About this exercise :: Look through the listing below for the string "html". Say how many lines hold it, and nothing else.

- - - - -

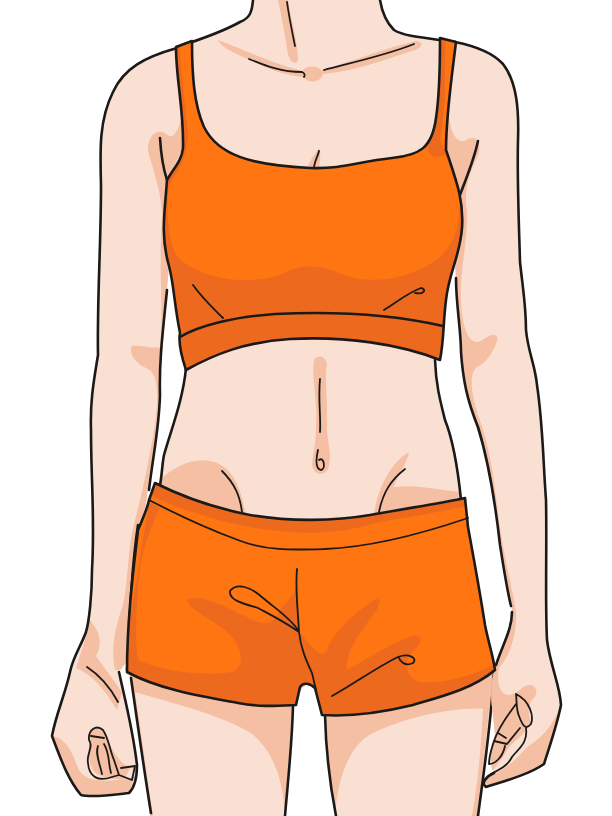
<!DOCTYPE html>
<html lang="en">
<head>
<meta charset="utf-8">
<title>Sports top and shorts</title>
<style>
:root{--paper:#fff;--skin:#fae0d2;--skin-shade:#f5bfa3;--orange:#ff7512;--orange-shade:#ec691e;--ink:#1c1a19}
html,body{margin:0;background:var(--paper);overflow:hidden}
svg{display:block;width:612px;height:816px}
.skin{fill:var(--skin)}
.skin-shade{fill:var(--skin-shade)}
.fabric{fill:var(--orange)}
.fabric-shade{fill:var(--orange-shade)}
.line{fill:none;stroke:var(--ink);stroke-width:2.6;stroke-linecap:round;stroke-linejoin:round}
.fine{stroke-width:1.8}
</style>
</head>
<body>
<svg viewBox="0 0 612 816" role="img" aria-label="Drawn torso wearing an orange sports top and matching shorts">
<defs>
<clipPath id="top-clip"><path id="top-shape" d="M176 47L192 41C192 75 194 105 204 127C218 155 250 165 310 168C344 169 356 162 392 158C420 155 432 148 436 118C440 92 440 65 440 38L456 42C452 75 446 115 446 150C456 180 464 200 462 228C460 256 449 272 446 300C443 324 444 340 440 360C400 344 345 336 290 339C245 342 215 354 186 370C181 355 178 343 180 333C174 303 174 285 169 266C160 235 165 210 167 180C174 168 182 160 183 148C184 110 176 80 176 47Z"/></clipPath>
<clipPath id="shorts-clip"><path id="shorts-shape" d="M155 483C185 498 214 508 250 515C290 522 335 521 370 515C408 508 437 504 465 498L468 527C475 565 480 592 485 625C489 645 493 655 495 670C473 689 440 697 413 705C380 713 350 717 322 715L315 688C310 683 303 682 300 687L296 705C274 706 260 707 238 703C205 697 160 690 127 672C127 625 132 580 138 530C142 520 147 510 149 500Z"/></clipPath>
<clipPath id="left-arm-clip"><path id="left-arm-shape" d="M177 48C145 57 124 68 113 92C99 120 100 150 101 185C101 245 97 300 98 355C94 380 90 400 91 430C91 480 95 520 92 570C92 595 89 622 86 632C80 648 73 657 70 672C65 695 56 714 52 736C60 757 68 780 81 795C92 798 112 795 129 793C135 787 137 777 137 765C133 730 125 700 119 672L128 660C130 610 132 565 138 525C148 510 147 490 150 470C157 440 159 420 160 395C160 365 164 340 166 300L169 266C163 240 164 205 167 180L183 148C184 110 176 80 177 48Z"/></clipPath>
<clipPath id="right-arm-clip"><path id="right-arm-shape" d="M455 42C475 46 492 52 503 64C517 82 519 110 518 140C517 180 519 225 520 262C523 290 526 305 526 330C528 352 535 364 537 385C543 425 543 460 546 500C547 550 545 600 547 640C550 665 560 685 561 705C557 725 550 745 544 764C530 774 505 781 486 787C480 783 487 776 494 773C488 763 490 745 495 735L493 715C490 695 491 680 496 664C503 648 509 632 512 610C504 570 497 515 488 465C480 435 467 405 464 380C461 350 462 325 457 300L455 262C464 240 464 205 460 195L446 150C446 115 452 75 455 42Z"/></clipPath>
<clipPath id="torso-clip"><path id="torso-shape" d="M253 0C252 12 250 18 240 22C222 32 202 39 177 47L170 180L169 266L186 368C183 400 171 430 164 455C162 465 162 475 160 485L250 530L370 530L461 500C458 470 453 440 445 420C440 400 436 385 435 360L446 290L461 235L446 150L455 42C428 38 405 37 394 30C386 22 382 12 380 0Z"/></clipPath>
<clipPath id="legs-clip"><path id="legs-shape" d="M129 672C137 720 144 770 150 816H285C289 775 292 740 294 700L310 680L325 712C325 750 330 785 336 816H478C484 770 492 725 494 668L310 640Z"/></clipPath>
</defs>

<g id="legs">
<use href="#legs-shape" class="skin"/>
<g clip-path="url(#legs-clip)" class="skin-shade">
<path d="M125 672L300 700L285 816C283 780 274 752 252 734C225 716 175 704 135 692L153 816H145Z"/>
<path d="M320 708L500 665L491 710C465 704 395 718 365 738C343 756 337 790 335 816H325Z"/>
<path d="M491 690L478 816H472C480 770 482 730 484 690Z"/>
</g>
<path d="M293 706C292 745 288 780 285 816M325 715C326 755 330 785 336 816M131 678C137 720 144 770 151 813M494 672C491 725 484 770 478 816" class="line"/>
</g>
<path d="M298 704L302 686Q310 680 315 688L323 714V816H298Z" fill="none"/>

<g id="torso">
<use href="#torso-shape" class="skin"/>
<g clip-path="url(#torso-clip)" class="skin-shade">
<path d="M278 0H288C291 20 298 42 298 60C296 66 290 62 288 54C285 36 282 18 278 0Z"/>
<path d="M218 40C240 48 268 62 302 71C309 63 322 67 323 74C320 84 307 83 303 77C275 74 258 63 243 57C232 52 220 46 218 40Z"/>
<path d="M322 70C350 62 385 48 416 41C424 42 423 47 415 50C382 61 350 72 322 74Z"/>
<path d="M306 170C310 160 315 154 319 148C322 155 319 165 319 172Z"/>
<path d="M314 360C318 354 326 356 327 365C324 378 328 395 327 430C328 445 333 459 327 471C320 477 313 473 312 464C314 450 316 440 316 425C318 400 311 378 314 360Z"/>
<path d="M160 480C174 466 198 454 219 464C235 472 241 490 246 516L205 506C190 502 174 496 160 488Z"/>
<path d="M374 515C377 490 390 463 409 452C407 464 397 475 394 487C417 484 438 490 461 492V505Z"/>
</g>
<path d="M253 0C252 12 250 18 240 22C222 32 202 39 177 47M380 0C382 12 386 22 394 30C405 37 428 38 455 42M186 368C183 400 171 430 164 455C162 465 162 475 160 485M435 360C436 385 440 400 445 420C453 440 458 470 461 500" class="line"/>
<path d="M287 2C289 17 292 31 295 46M249 59C266 66 282 72 302 72Q306 74 304 77M324 70C350 63 387 55 414 44M314 167C315 160 318 156 319 151M320 379C318 400 321 415 320 432M318 450C315 463 317 469 321 470C326 469 324 456 319 460M222 471C235 484 240 496 242 512M405 469C391 480 383 492 379 512" class="line fine"/>
</g>

<g id="left-arm">
<use href="#left-arm-shape" class="skin"/>
<g clip-path="url(#left-arm-clip)" class="skin-shade">
<path d="M185 105C179 130 174 143 165 133C155 128 147 138 148 151C153 170 163 195 162 222C158 270 164 300 160 347C151 349 141 345 132 346C128 353 136 364 146 368C160 373 158 400 155 425C149 460 143 490 135 520C127 550 129 575 123 605C114 630 111 650 115 670L137 668L142 525L155 470L165 395L175 300Z"/>
<path d="M88 618C99 630 104 642 96 656L122 692L117 710C105 690 93 675 76 668L85 640Z"/>
<path d="M52 736C66 738 72 752 78 768C84 783 108 783 134 777L128 798H80Z"/>
<path d="M88 735C94 724 104 726 108 740C113 752 120 763 130 768L124 780C108 778 94 778 91 765C86 755 93 747 88 735Z"/>
</g>
<path d="M177 48C145 57 124 68 113 92C99 120 100 150 101 185C101 245 97 300 98 355C94 380 90 400 91 430C91 480 95 520 92 570C92 595 89 622 86 632C80 648 73 657 70 672C65 695 56 714 52 736C60 757 68 780 81 795C92 798 112 795 129 793C135 787 137 777 137 765M119 672C125 700 133 730 137 765M160 138C161 155 163 168 167 180M167 290C163 330 159 360 160 395C159 430 153 455 149 490M138 525C132 565 130 610 127 670" class="line"/>
<path d="M89 740C88 730 96 724 103 730C109 739 109 748 114 760L119 775L132 780L135 766L121 768M89 740C94 747 86 754 88 763C89 777 98 782 112 777L119 775M91 736L104 738M98 746C95 754 100 764 102 774M104 744C110 754 108 763 111 773M87 667C101 676 111 689 118 702" class="line fine"/>
</g>

<g id="right-arm">
<use href="#right-arm-shape" class="skin"/>
<g clip-path="url(#right-arm-clip)" class="skin-shade">
<path d="M447 105C450 130 455 143 464 141C475 134 481 140 479 153C471 172 463 185 467 211C468 250 456 280 463 320C466 338 474 347 484 339C492 333 499 333 497 341C493 353 486 363 477 367C468 374 472 396 478 415C489 445 493 470 497 505C502 550 512 585 516 612C517 630 512 654 499 668C495 690 505 704 522 688C530 681 540 687 535 697C526 704 529 715 531 722C523 739 501 736 492 738L482 660L500 610L478 470L450 370L440 280Z"/>
<path d="M561 705C553 727 539 740 527 747C514 762 502 772 485 779V792L548 768Z"/>
<path d="M490 745L514 716L526 704L530 725C520 740 508 744 504 756L490 774Z"/>
</g>
<path d="M455 42C475 46 492 52 503 64C517 82 519 110 518 140C517 180 519 225 520 262C523 290 526 305 526 330C528 352 535 364 537 385C543 425 543 460 546 500C547 550 545 600 547 640C550 665 560 685 561 705C557 725 550 745 544 764C530 774 505 781 486 787C480 783 487 776 494 773M478 141C474 160 467 176 460 195M456 278C456 305 461 330 461 352C463 380 467 400 478 427C488 460 495 500 500 545C504 570 507 590 511 606M512 612C512 630 502 646 496 665" class="line"/>
<path d="M516 694C530 701 534 716 531 724C525 731 522 724 519 716C516 709 517 703 516 694M516 704C509 714 500 724 494 741L507 744L520 728M494 741C492 748 489 755 489 764C496 764 503 756 505 746M526 728C528 743 519 748 512 757C507 767 498 770 491 774M498 733L506 738" class="line fine"/>
</g>

<g id="sports-top">
<use href="#top-shape" class="fabric"/>
<g clip-path="url(#top-clip)" class="fabric-shade">
<path d="M170 45H180C180 75 186 105 188 135C187 158 178 171 169 186C166 215 168 242 178 258C206 282 254 285 282 274C299 264 320 264 341 274C374 287 415 277 440 257C455 243 460 225 459 205L470 205L450 375H180L155 270V170Z"/>
<path d="M439 35H446C444 75 447 105 440 140L446 155C430 160 422 154 434 130Z"/>
</g>
<use href="#top-shape" class="line"/>
<path d="M180 337C198 326 232 317 275 314C335 311 395 315 443 326" class="line"/>
<path d="M193 285C202 298 213 308 223 318M384 310C396 303 407 293 421 288C427 289 424 295 415 293" class="line fine"/>
</g>

<g id="shorts">
<use href="#shorts-shape" class="fabric"/>
<g clip-path="url(#shorts-clip)" class="fabric-shade">
<path d="M153 480C185 498 225 512 270 520C330 525 400 511 466 497V506C425 516 390 518 361 527C310 539 255 530 215 519C190 511 170 506 151 495Z"/>
<path d="M149 502L160 508C147 535 139 560 138 590C135 620 136 645 138 660C165 672 200 676 232 672C249 665 240 640 222 628C206 616 188 608 187 600C199 593 224 606 247 617C267 629 276 621 280 610C288 600 294 594 298 586L299 632C315 650 322 660 327 650C334 630 357 611 376 599C384 598 378 610 369 620C355 640 345 655 347 670C370 657 390 644 412 636C423 634 423 642 414 650C400 664 409 680 420 682C445 684 475 675 498 662V690L325 725L240 712L120 682Z"/>
</g>
<use href="#shorts-shape" class="line"/>
<path d="M149 500C176 514 205 528 238 540C265 551 292 550 325 549C375 547 424 533 468 518" class="line fine"/>
<path d="M297 569C295 590 298 610 299 632C301 650 307 662 312 673L316 690M299 632C285 622 273 616 258 608C241 603 229 600 230 591C237 582 251 587 263 598C276 609 290 618 298 630M332 696C354 684 377 667 398 657C409 653 418 658 413 663C405 667 400 661 399 658" class="line fine"/>
</g>
</svg>
</body>
</html>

- - - - -

Answer to the problem :: 4